While the stock Zotac GTX 970 featured standard 80 mm fans, the omega edition comes with two 90 mm fans that feature grooved fan blades, which Zotac claims assists in better air flow. In addition, the GTX 970 Omega edition comes with a more durable frame surrounding the card, which Zotac is calling ExoArmor. The card also comes with the Power+ and FireStorm utilities, and in addition features a dedicated power controller that communicates with the video card via an internal bus. This bus has a micro-USB out, which when connected to an internal USB header on the motherboard allows you to access a wealth of settings that can be changed in real-time using FireStorm. Brands like Corsair have been doing this since last year with power delivery systems and coolers, so it should be interesting to see how this feature works in real world conditions.
The new cooling fans and the overclocking potential means that the Zotac GTX 970 is a worthy contender for gamers looking to invest in a mid-range card that offers the most bang for the buck.
Zotac GeForce GTX 970 AMP! Extreme Edition
As the name indicates, the extreme edition is designed with enthusiast gamers in mind, and comes with a host of features that are not present in the first two cards.
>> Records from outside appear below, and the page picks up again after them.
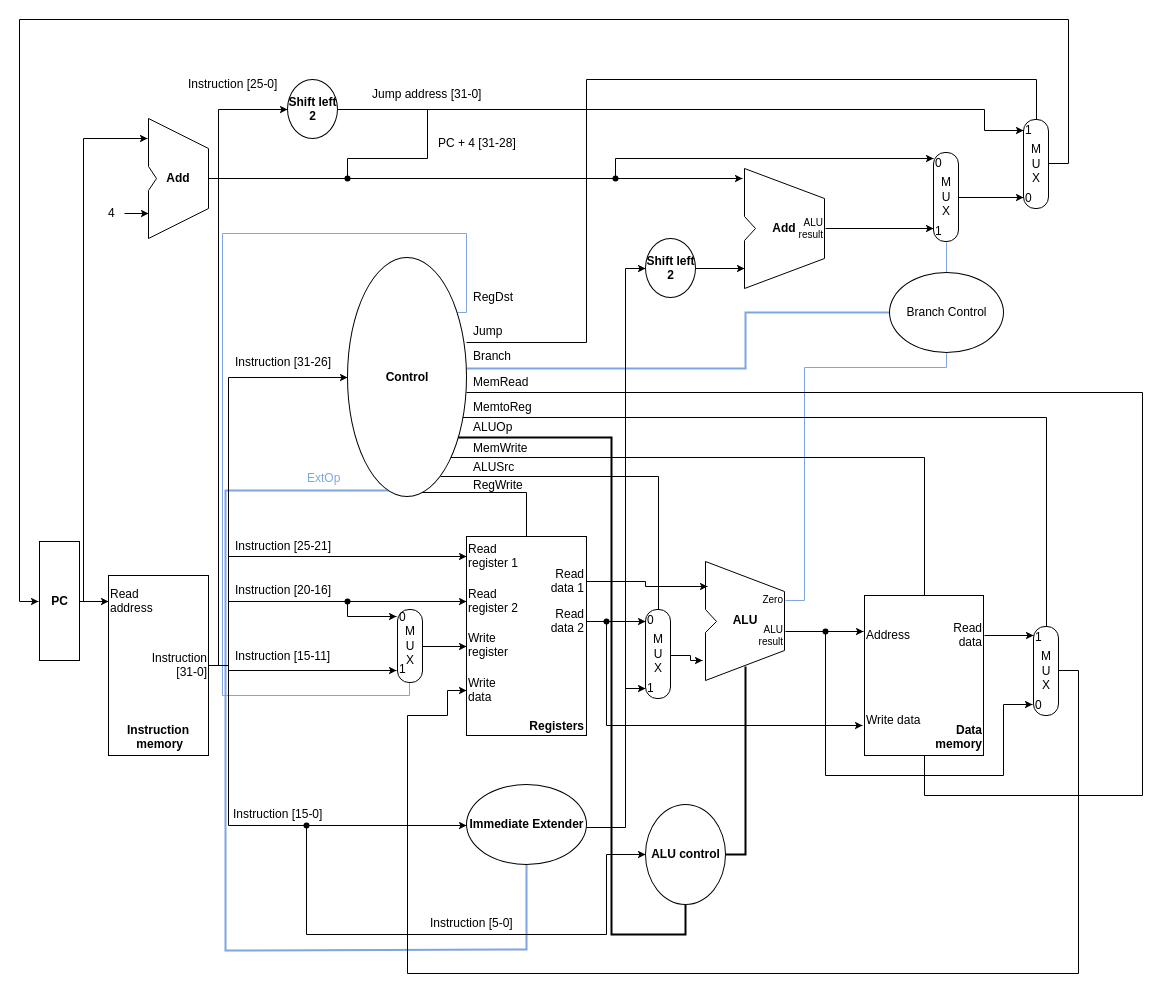
<!DOCTYPE html>
<html lang="en">
<head>
<meta charset="utf-8">
<title>Single-cycle processor datapath</title>
<style>
:root { --ink: #000; --paper: #fff; --signal: #7ea6e0; }
* { box-sizing: border-box; }
html, body { margin: 0; background: var(--paper); }
body { width: 1156px; height: 994px; overflow: hidden; }
.datapath {
  position: relative; width: 1156px; height: 994px; overflow: hidden;
  color: var(--ink); font: 12px/14.4px "Liberation Sans", Helvetica, Arial, sans-serif;
}
.wiring { position: absolute; left: 0; top: 0; display: block; }
.wire { fill: none; stroke: var(--ink); stroke-width: 1; }
.signal { stroke: var(--signal); }
.bus { stroke-width: 2; }
.flow { marker-end: url(#arrow); }
.unit { fill: var(--paper); stroke: var(--ink); }
.node {
  position: absolute; display: flex; align-items: center; justify-content: center;
  border: 1px solid var(--ink); background: var(--paper);
  text-align: center; white-space: nowrap; font-weight: bold;
}
.oval { border-radius: 50%; }
.plain { font-weight: normal; }
.mux { width: 26px; height: 90px; border-radius: 12px; font-weight: normal; }
.mux.short { height: 74px; }
.mux i { position: absolute; left: 1px; font-style: normal; }
.mux .first { top: 3px; }
.mux .last { bottom: 3px; }
.mux.short .first { top: 0; }
.mux.short .last { bottom: 6px; }
.label { position: absolute; white-space: nowrap; }
.right { transform: translateX(-100%); text-align: right; }
.center { transform: translateX(-50%); text-align: center; }
.name { font-weight: bold; }
.small { font-size: 10px; line-height: 12px; }
.blue { color: var(--signal); }
</style>
</head>
<body>
<main class="datapath">
<svg class="wiring" width="1156" height="994" viewBox="0 0 1156 994" aria-hidden="true">
  <defs>
    <marker id="arrow" markerUnits="userSpaceOnUse" markerWidth="9" markerHeight="8" refX="8" refY="4" orient="auto">
      <path d="M0 0L8 4L0 8L2 4Z"/>
    </marker>
  </defs>
  <g transform="translate(.5 .5)">
    <g class="unit">
      <polygon points="148,118 208,148 208,208 148,238 148,190 156,178 148,166"/>
      <polygon points="744,168 824,198 824,258 744,288 744,240 755,228 744,216"/>
      <polygon points="705,561 784,591 784,650 705,680 705,632 716,621 705,609"/>
    </g>
    <g class="wire signal">
      <polyline points="457,312 466,312 466,233 222,233 222,695 409,695 409,682"/>
      <polyline class="bus" points="390,490 225,490 225,950 526,949 526,864"/>
      <polyline class="bus" points="466,368 745,368 745,312 890,312"/>
      <polyline points="946,242 946,273"/>
      <polyline points="785,600 804,600 804,367 946,367 946,352"/>
    </g>
    <g class="wire">
      <polyline points="83,601 83,138"/>
      <polyline points="208,665 228,665"/>
      <polyline points="228,377 228,825"/>
      <polyline points="347,178 347,158 427,158 427,109"/>
      <polyline points="466,342 586,342 586,79 1036,79 1036,119"/>
      <polyline points="466,392 1142,392 1142,795 924,795 924,755"/>
      <polyline points="460,417 1046,417 1046,626"/>
      <polyline points="450,457 924,457 924,596"/>
      <polyline points="440,476 658,476 658,610"/>
      <polyline points="420,492 526,492 526,536"/>
      <polyline points="586,827 625,827 625,268"/>
      <polyline class="bus" points="456,437 611,437 611,934 685,934 685,904"/>
      <polyline class="bus" points="725,854 745,854 745,666"/>
    </g>
    <g class="wire">
      <polyline class="flow" points="1048,163 1068,163 1068,19 19,19 19,601 38,601"/>
      <polyline class="flow" points="79,601 108,601"/>
      <polyline class="flow" points="83,138 147,138"/>
      <polyline class="flow" points="124,213 148,213"/>
      <polyline class="flow" points="208,178 742,178"/>
      <polyline class="flow" points="218,665 218,109 287,109"/>
      <polyline class="flow" points="337,109 984,109 984,130 1023,130"/>
      <polyline class="flow" points="615,178 615,158 933,158"/>
      <polyline class="flow" points="825,228 933,228"/>
      <polyline class="flow" points="958,197 1023,197"/>
      <polyline class="flow" points="625,268 645,268"/>
      <polyline class="flow" points="695,268 744,268"/>
      <polyline class="flow" points="228,377 347,377"/>
      <polyline class="flow" points="228,556 466,556"/>
      <polyline class="flow" points="228,601 466,601"/>
      <polyline class="flow" points="347,601 347,616 396,616"/>
      <polyline class="flow" points="228,670 396,670"/>
      <polyline class="flow" points="422,646 466,646"/>
      <polyline class="flow" points="228,825 466,825"/>
      <polyline class="flow" points="306,825 306,934 606,934 606,854 645,854"/>
      <polyline class="flow" points="586,581 645,581 645,586 707,586"/>
      <polyline class="flow" points="586,621 645,621"/>
      <polyline class="flow" points="606,621 606,725 862,725"/>
      <polyline class="flow" points="625,688 645,688"/>
      <polyline class="flow" points="670,655 690,655 690,660 702,660"/>
      <polyline class="flow" points="785,631 863,631"/>
      <polyline class="flow" points="825,631 825,775 1003,775 1003,704 1032,704"/>
      <polyline class="flow" points="984,635 1033,635"/>
      <polyline class="flow" points="1058,670 1078,670 1078,973 407,973 407,715 447,715 447,690 466,690"/>
    </g>
    <g>
      <circle cx="347" cy="178" r="3"/>
      <circle cx="615" cy="178" r="3"/>
      <circle cx="347" cy="601" r="3"/>
      <circle cx="606" cy="621" r="3"/>
      <circle cx="825" cy="631" r="3"/>
      <circle cx="306" cy="825" r="3"/>
    </g>
  </g>
</svg>

<!-- Fetch -->
<div class="node" style="left:39px;top:541px;width:41px;height:120px">PC</div>
<section class="node" style="left:108px;top:575px;width:101px;height:181px">
  <span class="label plain" style="left:1px;top:11px;text-align:left">Read<br>address</span>
  <span class="label plain right" style="left:98px;top:75px">Instruction<br>[31-0]</span>
  <span class="label center" style="left:49px;top:147px">Instruction<br>&nbsp;memory</span>
</section>
<span class="label name center" style="left:178px;top:171px">Add</span>
<span class="label" style="left:108px;top:206px">4</span>

<!-- Jump and branch -->
<div class="node oval" style="left:287px;top:79px;width:51px;height:60px">Shift left<br>2</div>
<div class="node oval" style="left:645px;top:238px;width:51px;height:60px">Shift left<br>2</div>
<span class="label name center" style="left:784px;top:221px">Add</span>
<span class="label small right" style="left:823px;top:217px">ALU<br>result</span>
<div class="node oval plain" style="left:889px;top:272px;width:115px;height:81px">Branch Control</div>
<div class="node mux" style="left:933px;top:152px"><i class="first">0</i>M<br>U<br>X<i class="last">1</i></div>
<div class="node mux" style="left:1023px;top:119px"><i class="first">1</i>M<br>U<br>X<i class="last">0</i></div>
<span class="label" style="left:188px;top:77px">Instruction [25-0]</span>
<span class="label" style="left:372px;top:87px">Jump address [31-0]</span>
<span class="label" style="left:438px;top:136px">PC + 4 [31-28]</span>

<!-- Control -->
<div class="node oval" style="left:347px;top:257px;width:120px;height:240px">Control</div>
<span class="label" style="left:473px;top:290px">RegDst</span>
<span class="label" style="left:473px;top:324px">Jump</span>
<span class="label" style="left:473px;top:349px">Branch</span>
<span class="label" style="left:473px;top:375px">MemRead</span>
<span class="label" style="left:473px;top:400px">MemtoReg</span>
<span class="label" style="left:473px;top:420px">ALUOp</span>
<span class="label" style="left:473px;top:441px">MemWrite</span>
<span class="label" style="left:473px;top:460px">ALUSrc</span>
<span class="label" style="left:473px;top:478px">RegWrite</span>
<span class="label blue" style="left:307px;top:471px">ExtOp</span>

<!-- Instruction fields -->
<span class="label" style="left:235px;top:355px">Instruction [31-26]</span>
<span class="label" style="left:235px;top:539px">Instruction [25-21]</span>
<span class="label" style="left:235px;top:583px">Instruction [20-16]</span>
<span class="label" style="left:235px;top:649px">Instruction [15-11]</span>
<span class="label" style="left:233px;top:807px">Instruction [15-0]</span>
<span class="label" style="left:430px;top:916px">Instruction [5-0]</span>

<!-- Registers -->
<div class="node mux short" style="left:397px;top:609px"><i class="first">0</i>M<br>U<br>X<i class="last">1</i></div>
<section class="node" style="left:466px;top:536px;width:121px;height:200px;text-align:left">
  <span class="label plain" style="left:1px;top:5px">Read<br>register 1</span>
  <span class="label plain" style="left:1px;top:50px">Read<br>register 2</span>
  <span class="label plain" style="left:1px;top:94px">Write<br>register</span>
  <span class="label plain" style="left:1px;top:139px">Write<br>data</span>
  <span class="label plain right" style="left:117px;top:30px">Read<br>data 1</span>
  <span class="label plain right" style="left:117px;top:70px">Read<br>data 2</span>
  <span class="label right" style="left:117px;top:182px">Registers</span>
</section>
<div class="node oval" style="left:466px;top:784px;width:121px;height:81px">Immediate Extender</div>

<!-- Execute -->
<div class="node mux" style="left:645px;top:609px"><i class="first">0</i>M<br>U<br>X<i class="last">1</i></div>
<span class="label name center" style="left:745px;top:613px">ALU</span>
<span class="label small right" style="left:783px;top:594px">Zero</span>
<span class="label small right" style="left:783px;top:624px">ALU<br>result</span>
<div class="node oval" style="left:645px;top:804px;width:81px;height:101px">ALU control</div>

<!-- Memory and write back -->
<section class="node" style="left:864px;top:595px;width:120px;height:161px">
  <span class="label plain" style="left:1px;top:32px">Address</span>
  <span class="label plain" style="left:1px;top:117px">Write data</span>
  <span class="label plain right" style="left:117px;top:25px">Read<br>data</span>
  <span class="label right" style="left:117px;top:127px">Data<br>memory</span>
</section>
<div class="node mux" style="left:1033px;top:626px"><i class="first">1</i>M<br>U<br>X<i class="last">0</i></div>
</main>
</body>
</html>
Let’s first delve on the design: the GTX 970 extreme edition is aptly named, as the card looks beastly with the three cooling fins and the gunmetal color scheme. When it comes to dimensions, the GTX 970 extreme edition has a length of 300 mm, which means that you have to check your enclosure (or invest in a new one) to accommodate the card.
The GTX 970 extreme edition is clocked at 1203 MHz base/ 1355 MHz boost, and has 1664 CUDA cores, 4 GB GDDR5 memory on a 256-bit interface, with a memory clock of 7200 MHz. All this with a power consumption of 176W, which is delivered through two 8-pin connectors.
The three cooling fan solution, dubbed IceStorm, features three anti-rotational 90 mm fans that are designed to maximize air flow. Although the card is factory overclocked, the design allows for a lot of overhead when it comes to even further overclocking, which we’re sure enthusiast gamers would take full advantage of.
A unique feature in the GTX 970 is the LED lighting scheme, which is called LIGHT.id. If you’ve got a windowed side panel and are inclined to show off your hardware, the red color scheme is ideal for you. The card also has a green color scheme when in 2D mode. If you want to, you can disable the feature via the FireStorm utility.
The extreme edition also comes with a dedicated OC+ button that allows you to fine-tune your card settings, and all the other features available in the omega and the standard versions.
All three cards come with a five year warranty, with US and Canadian customers getting an addition two year extended warranty. Pricing information will be available closer to launch.